(EXERCISE OBJECTIVE): Where does the word "ellipse" show up in the data? Please find each such line and copy it.
===== THE RECORDS
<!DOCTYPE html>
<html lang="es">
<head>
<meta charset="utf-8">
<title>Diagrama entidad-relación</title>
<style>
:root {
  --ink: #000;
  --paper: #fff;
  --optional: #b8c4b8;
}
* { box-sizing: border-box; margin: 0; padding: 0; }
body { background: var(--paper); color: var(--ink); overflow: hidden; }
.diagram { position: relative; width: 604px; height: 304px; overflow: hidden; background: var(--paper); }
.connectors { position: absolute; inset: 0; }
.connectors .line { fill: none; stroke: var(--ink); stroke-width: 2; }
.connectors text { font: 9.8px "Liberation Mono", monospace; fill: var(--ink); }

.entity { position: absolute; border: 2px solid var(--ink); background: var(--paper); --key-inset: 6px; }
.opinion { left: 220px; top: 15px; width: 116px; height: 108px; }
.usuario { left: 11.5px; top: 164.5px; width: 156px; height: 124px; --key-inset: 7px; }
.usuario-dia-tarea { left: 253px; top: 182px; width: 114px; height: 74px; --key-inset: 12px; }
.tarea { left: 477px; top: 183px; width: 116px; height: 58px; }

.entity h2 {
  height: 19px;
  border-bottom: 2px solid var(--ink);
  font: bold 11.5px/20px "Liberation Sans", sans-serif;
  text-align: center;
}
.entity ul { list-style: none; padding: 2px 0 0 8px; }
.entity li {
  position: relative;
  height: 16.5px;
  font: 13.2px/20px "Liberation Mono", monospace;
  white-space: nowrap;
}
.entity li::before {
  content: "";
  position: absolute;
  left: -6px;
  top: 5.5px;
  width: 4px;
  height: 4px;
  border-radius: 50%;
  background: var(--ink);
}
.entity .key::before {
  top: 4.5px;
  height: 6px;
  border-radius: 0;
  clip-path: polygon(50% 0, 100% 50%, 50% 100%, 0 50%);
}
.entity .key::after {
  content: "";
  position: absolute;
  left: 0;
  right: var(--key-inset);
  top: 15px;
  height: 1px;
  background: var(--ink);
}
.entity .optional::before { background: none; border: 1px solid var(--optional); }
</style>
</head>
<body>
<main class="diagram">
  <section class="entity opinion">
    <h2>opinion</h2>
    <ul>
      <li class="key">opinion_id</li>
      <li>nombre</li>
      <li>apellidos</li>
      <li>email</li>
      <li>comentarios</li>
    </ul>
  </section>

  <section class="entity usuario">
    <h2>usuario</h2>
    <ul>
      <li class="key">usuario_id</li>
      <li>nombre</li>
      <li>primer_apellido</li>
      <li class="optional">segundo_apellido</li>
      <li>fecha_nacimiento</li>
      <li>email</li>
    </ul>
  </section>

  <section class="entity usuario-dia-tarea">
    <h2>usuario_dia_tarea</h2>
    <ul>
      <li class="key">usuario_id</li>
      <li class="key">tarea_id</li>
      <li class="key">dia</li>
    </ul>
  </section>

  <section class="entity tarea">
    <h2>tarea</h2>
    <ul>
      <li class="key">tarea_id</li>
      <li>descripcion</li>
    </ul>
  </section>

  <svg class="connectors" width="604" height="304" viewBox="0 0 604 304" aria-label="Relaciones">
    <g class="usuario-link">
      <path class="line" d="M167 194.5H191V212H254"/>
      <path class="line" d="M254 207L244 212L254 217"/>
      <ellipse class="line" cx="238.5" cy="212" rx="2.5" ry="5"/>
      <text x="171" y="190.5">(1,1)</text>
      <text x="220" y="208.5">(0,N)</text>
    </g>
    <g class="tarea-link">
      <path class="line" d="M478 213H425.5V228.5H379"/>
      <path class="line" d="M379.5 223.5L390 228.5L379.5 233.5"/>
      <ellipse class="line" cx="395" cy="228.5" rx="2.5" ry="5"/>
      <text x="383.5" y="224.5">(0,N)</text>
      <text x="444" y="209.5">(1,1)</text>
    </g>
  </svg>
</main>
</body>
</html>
==========
===== THE RECORDS
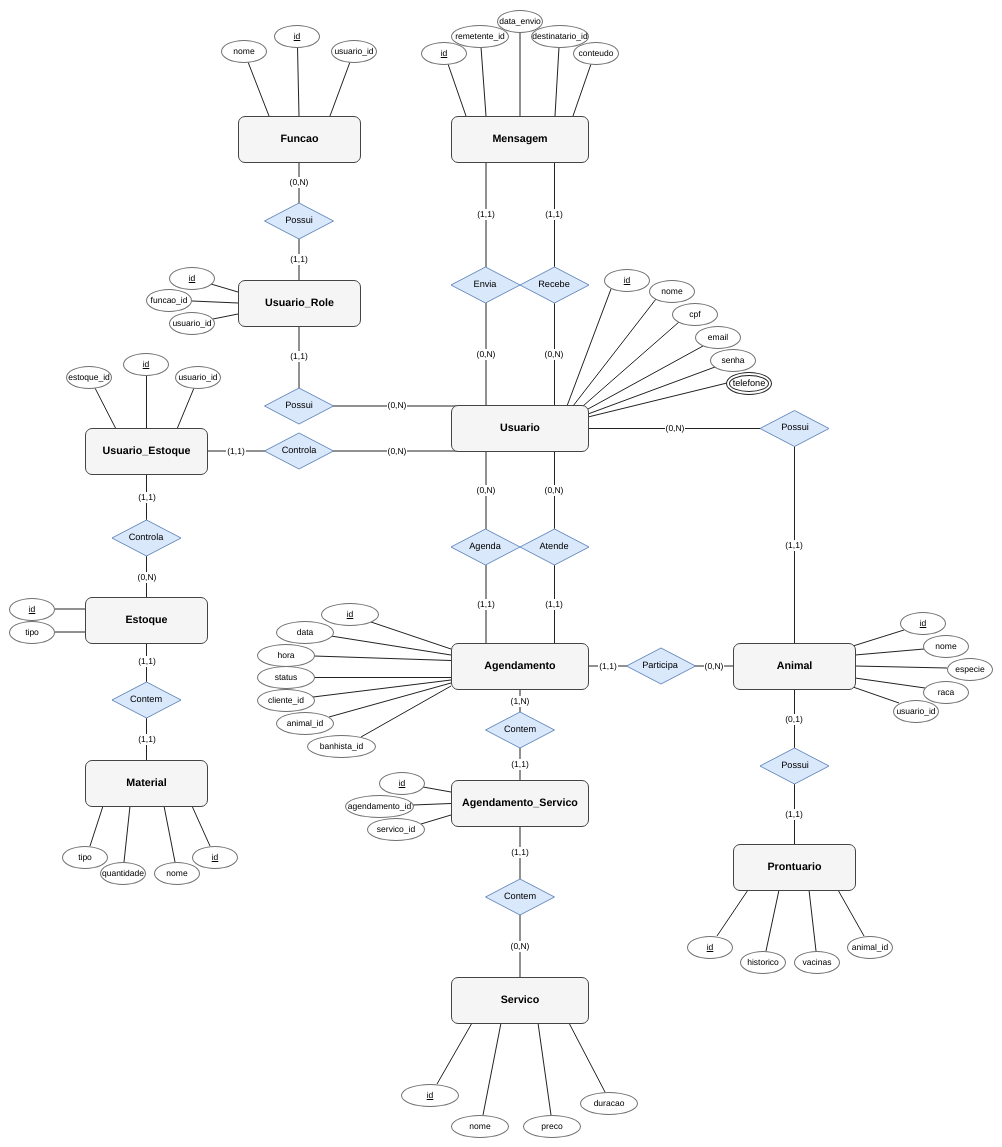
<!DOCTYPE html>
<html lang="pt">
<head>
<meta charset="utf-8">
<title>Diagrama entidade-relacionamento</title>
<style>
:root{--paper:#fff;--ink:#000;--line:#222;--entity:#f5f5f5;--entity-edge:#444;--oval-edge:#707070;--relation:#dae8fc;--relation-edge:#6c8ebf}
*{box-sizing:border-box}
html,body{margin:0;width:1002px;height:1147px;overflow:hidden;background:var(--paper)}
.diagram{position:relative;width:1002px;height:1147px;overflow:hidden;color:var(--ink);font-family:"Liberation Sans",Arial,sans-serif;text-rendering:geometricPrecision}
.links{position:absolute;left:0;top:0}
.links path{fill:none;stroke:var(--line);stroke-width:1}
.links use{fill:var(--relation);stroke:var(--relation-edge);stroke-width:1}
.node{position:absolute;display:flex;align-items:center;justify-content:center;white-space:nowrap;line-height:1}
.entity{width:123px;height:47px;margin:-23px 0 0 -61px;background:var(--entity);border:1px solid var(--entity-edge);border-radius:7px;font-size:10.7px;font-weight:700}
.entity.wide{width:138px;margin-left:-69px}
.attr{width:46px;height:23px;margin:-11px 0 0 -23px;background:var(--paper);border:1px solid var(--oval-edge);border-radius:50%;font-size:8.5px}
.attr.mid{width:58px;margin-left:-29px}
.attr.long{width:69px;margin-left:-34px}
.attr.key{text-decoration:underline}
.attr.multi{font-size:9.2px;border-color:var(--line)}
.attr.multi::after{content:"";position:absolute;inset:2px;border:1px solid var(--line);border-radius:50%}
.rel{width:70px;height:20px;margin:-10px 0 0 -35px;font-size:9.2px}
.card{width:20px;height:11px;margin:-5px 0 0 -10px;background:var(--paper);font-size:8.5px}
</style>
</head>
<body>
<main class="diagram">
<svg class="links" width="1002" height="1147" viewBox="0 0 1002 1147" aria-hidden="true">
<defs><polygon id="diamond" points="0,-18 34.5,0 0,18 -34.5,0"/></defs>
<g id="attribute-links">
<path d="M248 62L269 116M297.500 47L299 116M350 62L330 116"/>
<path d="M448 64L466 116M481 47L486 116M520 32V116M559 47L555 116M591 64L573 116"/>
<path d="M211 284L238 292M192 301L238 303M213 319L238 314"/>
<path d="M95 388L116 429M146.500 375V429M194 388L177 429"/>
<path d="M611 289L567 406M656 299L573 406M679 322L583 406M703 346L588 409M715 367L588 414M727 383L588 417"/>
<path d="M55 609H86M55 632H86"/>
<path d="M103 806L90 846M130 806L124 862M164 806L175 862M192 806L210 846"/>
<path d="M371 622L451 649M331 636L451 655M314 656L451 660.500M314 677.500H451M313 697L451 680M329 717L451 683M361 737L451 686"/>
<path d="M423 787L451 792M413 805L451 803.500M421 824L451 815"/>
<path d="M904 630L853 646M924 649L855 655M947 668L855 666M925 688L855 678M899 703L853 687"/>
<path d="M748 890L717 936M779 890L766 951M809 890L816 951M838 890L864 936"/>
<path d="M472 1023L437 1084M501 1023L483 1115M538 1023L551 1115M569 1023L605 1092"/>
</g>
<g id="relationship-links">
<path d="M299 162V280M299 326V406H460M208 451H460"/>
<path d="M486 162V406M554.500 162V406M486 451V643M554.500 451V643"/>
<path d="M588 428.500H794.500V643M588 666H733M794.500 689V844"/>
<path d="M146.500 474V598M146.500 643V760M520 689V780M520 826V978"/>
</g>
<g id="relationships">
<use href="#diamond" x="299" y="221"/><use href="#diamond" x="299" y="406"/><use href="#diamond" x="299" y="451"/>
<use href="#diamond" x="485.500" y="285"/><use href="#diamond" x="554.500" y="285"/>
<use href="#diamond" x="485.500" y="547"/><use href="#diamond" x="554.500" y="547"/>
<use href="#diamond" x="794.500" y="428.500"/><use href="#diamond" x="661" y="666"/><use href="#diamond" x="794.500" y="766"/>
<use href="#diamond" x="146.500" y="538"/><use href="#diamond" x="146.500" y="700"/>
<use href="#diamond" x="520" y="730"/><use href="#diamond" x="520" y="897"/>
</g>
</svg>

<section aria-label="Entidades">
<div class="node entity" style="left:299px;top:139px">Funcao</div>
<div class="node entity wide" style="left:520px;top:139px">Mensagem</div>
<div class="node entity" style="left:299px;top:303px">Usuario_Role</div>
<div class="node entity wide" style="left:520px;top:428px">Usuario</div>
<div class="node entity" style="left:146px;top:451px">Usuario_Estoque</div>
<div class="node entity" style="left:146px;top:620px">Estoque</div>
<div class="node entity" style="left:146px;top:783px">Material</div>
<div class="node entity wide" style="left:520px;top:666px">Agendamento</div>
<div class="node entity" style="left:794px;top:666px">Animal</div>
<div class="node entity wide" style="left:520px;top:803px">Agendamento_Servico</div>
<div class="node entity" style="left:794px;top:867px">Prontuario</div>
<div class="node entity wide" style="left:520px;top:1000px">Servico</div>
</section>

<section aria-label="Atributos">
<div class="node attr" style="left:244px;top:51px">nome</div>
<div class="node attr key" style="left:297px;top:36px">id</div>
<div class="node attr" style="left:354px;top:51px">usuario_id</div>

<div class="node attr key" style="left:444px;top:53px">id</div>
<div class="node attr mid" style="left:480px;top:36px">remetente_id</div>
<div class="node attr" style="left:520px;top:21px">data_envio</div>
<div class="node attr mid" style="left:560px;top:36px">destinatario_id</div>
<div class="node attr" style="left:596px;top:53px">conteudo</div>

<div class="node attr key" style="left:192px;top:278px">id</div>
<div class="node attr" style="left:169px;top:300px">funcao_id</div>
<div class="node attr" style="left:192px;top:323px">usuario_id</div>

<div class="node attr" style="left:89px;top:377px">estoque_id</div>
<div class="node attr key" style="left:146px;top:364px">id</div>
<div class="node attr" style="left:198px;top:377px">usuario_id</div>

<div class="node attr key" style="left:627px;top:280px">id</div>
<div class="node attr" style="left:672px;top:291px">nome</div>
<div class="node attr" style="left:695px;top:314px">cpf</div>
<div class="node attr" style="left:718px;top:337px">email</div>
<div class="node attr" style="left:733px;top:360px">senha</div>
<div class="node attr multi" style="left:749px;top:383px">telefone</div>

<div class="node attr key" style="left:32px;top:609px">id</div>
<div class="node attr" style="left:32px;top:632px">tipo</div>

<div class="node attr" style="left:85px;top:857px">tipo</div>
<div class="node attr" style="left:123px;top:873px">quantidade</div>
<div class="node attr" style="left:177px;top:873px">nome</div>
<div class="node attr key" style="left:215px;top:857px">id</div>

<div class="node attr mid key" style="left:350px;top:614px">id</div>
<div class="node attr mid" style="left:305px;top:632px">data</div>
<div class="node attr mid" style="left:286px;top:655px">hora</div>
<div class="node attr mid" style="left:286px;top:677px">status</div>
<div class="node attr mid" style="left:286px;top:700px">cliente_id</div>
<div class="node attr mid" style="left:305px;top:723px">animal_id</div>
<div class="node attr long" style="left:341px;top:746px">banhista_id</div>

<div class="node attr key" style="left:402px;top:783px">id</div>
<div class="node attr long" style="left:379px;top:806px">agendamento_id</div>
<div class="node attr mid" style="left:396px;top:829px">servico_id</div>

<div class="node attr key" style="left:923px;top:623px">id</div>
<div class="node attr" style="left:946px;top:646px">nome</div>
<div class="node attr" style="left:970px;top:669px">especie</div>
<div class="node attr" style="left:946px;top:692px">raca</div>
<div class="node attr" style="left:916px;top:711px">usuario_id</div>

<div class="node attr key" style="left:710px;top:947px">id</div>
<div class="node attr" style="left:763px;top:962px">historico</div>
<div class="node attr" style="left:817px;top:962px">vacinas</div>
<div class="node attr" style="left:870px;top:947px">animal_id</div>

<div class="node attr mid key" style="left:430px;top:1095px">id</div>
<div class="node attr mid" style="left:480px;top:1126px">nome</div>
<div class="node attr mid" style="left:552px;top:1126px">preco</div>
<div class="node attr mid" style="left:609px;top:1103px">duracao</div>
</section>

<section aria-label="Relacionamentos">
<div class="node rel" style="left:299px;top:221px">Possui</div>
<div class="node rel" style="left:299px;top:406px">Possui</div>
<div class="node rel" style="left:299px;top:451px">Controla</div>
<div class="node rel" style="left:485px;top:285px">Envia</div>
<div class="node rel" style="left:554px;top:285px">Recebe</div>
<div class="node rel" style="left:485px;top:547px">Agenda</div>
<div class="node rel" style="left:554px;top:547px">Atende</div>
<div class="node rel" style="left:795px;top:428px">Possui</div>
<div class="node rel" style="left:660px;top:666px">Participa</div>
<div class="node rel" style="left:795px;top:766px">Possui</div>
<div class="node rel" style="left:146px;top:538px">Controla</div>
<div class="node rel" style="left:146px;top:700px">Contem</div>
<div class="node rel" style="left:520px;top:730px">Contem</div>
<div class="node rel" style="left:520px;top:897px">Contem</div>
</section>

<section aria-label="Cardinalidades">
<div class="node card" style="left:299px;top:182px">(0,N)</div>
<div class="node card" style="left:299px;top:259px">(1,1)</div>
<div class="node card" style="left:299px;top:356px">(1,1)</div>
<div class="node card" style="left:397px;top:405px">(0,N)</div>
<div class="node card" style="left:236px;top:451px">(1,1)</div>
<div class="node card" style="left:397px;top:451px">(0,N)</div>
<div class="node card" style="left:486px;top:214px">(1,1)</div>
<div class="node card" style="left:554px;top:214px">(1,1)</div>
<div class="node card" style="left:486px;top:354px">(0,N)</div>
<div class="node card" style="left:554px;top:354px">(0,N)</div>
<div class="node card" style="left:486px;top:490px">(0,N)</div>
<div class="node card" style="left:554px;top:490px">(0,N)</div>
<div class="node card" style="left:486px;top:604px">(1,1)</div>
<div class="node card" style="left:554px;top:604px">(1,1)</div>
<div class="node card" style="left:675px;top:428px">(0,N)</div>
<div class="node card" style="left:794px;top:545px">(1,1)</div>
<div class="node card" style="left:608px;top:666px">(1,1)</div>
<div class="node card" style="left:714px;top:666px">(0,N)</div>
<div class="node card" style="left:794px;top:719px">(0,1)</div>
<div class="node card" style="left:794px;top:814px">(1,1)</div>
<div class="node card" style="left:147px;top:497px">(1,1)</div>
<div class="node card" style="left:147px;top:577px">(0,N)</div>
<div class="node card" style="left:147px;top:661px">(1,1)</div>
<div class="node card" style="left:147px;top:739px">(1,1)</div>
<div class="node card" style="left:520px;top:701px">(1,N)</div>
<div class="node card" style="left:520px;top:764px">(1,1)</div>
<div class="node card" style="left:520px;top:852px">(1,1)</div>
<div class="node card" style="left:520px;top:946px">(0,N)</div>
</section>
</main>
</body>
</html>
==========
===== THE RECORDS
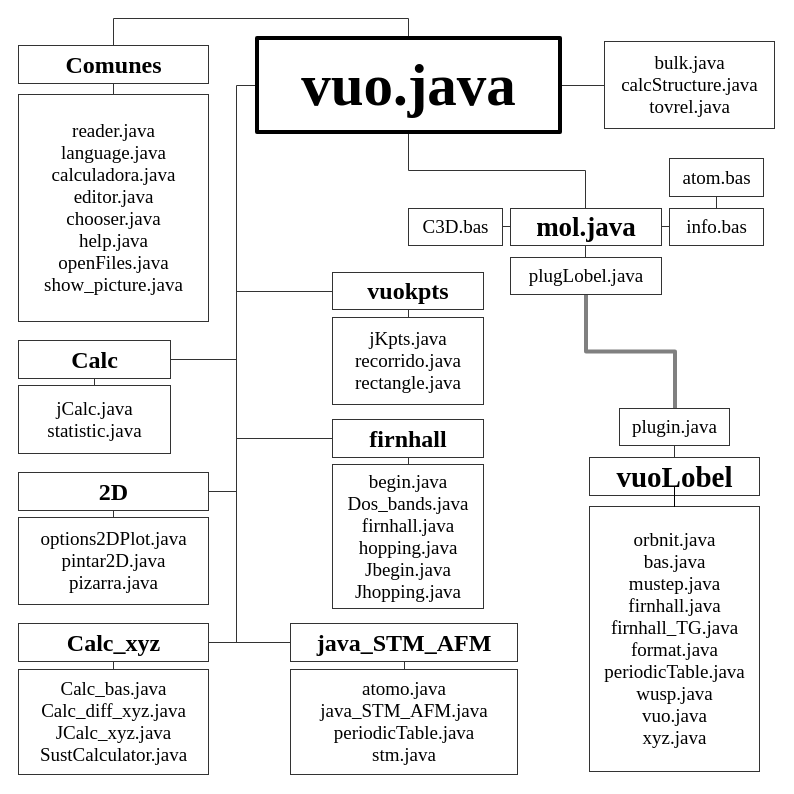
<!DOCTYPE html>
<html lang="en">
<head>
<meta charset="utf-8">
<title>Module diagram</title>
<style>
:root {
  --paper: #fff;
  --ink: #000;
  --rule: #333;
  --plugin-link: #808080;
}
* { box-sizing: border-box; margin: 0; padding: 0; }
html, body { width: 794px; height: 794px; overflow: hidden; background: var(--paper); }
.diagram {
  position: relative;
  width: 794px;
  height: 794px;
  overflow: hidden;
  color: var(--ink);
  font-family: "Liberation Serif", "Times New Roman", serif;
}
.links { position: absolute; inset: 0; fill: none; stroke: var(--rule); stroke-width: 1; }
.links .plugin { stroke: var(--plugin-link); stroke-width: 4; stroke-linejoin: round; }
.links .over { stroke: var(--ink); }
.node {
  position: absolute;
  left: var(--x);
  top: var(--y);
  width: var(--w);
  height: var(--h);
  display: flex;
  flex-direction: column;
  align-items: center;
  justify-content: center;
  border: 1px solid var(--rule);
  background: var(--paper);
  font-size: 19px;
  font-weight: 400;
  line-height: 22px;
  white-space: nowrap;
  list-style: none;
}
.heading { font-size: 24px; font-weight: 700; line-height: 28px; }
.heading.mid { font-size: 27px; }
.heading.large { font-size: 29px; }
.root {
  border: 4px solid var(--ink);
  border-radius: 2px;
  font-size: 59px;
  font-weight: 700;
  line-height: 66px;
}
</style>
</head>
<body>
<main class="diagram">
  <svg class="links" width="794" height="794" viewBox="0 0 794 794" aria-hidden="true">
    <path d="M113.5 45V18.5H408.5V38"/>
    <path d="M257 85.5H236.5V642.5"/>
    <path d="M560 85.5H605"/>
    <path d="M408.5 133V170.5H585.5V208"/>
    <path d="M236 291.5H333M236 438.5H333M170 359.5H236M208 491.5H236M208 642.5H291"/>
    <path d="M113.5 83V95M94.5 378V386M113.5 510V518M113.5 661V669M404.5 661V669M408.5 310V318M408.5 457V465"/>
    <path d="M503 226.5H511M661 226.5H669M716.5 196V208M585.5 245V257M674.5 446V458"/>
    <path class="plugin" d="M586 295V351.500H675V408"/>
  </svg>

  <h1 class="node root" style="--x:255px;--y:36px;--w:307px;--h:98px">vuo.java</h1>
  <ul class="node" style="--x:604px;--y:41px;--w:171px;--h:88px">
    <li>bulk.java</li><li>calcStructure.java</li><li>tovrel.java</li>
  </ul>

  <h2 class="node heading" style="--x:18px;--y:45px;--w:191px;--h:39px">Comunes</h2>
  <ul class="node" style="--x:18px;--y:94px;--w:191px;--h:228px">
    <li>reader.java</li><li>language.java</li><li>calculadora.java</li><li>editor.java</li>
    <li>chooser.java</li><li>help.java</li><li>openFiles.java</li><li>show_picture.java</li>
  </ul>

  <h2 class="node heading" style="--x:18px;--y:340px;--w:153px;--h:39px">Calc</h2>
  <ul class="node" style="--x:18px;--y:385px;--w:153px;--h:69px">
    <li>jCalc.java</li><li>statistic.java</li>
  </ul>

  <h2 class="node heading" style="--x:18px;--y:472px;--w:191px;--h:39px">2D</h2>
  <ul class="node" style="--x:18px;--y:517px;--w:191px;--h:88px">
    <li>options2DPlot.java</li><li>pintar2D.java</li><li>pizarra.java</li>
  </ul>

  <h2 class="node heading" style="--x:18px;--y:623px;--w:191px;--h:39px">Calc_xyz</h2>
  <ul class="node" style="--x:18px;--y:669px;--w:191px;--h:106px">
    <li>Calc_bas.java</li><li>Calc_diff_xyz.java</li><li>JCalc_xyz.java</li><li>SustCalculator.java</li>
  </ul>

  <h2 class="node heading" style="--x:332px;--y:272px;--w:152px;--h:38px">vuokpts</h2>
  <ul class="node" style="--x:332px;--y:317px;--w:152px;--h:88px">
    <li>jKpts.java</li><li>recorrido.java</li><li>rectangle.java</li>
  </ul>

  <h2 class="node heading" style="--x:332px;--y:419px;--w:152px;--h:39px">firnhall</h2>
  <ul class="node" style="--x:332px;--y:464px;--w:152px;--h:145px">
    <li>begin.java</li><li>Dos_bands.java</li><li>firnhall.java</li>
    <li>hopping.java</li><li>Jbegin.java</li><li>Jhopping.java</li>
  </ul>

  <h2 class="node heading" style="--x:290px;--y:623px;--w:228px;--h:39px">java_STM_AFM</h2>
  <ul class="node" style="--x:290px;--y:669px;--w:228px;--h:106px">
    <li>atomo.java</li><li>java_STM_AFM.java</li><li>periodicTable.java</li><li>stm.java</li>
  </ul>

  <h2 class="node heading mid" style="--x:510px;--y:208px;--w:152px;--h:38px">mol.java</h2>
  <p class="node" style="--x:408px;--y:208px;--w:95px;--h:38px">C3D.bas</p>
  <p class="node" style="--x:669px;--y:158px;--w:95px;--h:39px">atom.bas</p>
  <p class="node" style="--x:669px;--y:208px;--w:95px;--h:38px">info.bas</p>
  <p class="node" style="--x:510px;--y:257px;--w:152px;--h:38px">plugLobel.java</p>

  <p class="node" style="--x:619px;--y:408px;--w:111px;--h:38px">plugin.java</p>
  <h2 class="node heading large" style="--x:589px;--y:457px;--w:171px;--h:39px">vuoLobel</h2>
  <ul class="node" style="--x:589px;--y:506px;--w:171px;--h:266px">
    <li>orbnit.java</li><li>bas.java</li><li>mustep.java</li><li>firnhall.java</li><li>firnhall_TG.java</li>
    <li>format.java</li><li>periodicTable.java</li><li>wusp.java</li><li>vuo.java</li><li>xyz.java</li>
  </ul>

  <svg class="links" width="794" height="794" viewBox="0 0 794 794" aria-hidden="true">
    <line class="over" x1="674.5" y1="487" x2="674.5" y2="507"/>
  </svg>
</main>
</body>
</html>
==========
(WRITTEN RESPONSE):
      <ellipse class="line" cx="238.5" cy="212" rx="2.5" ry="5"/>
      <ellipse class="line" cx="395" cy="228.5" rx="2.5" ry="5"/>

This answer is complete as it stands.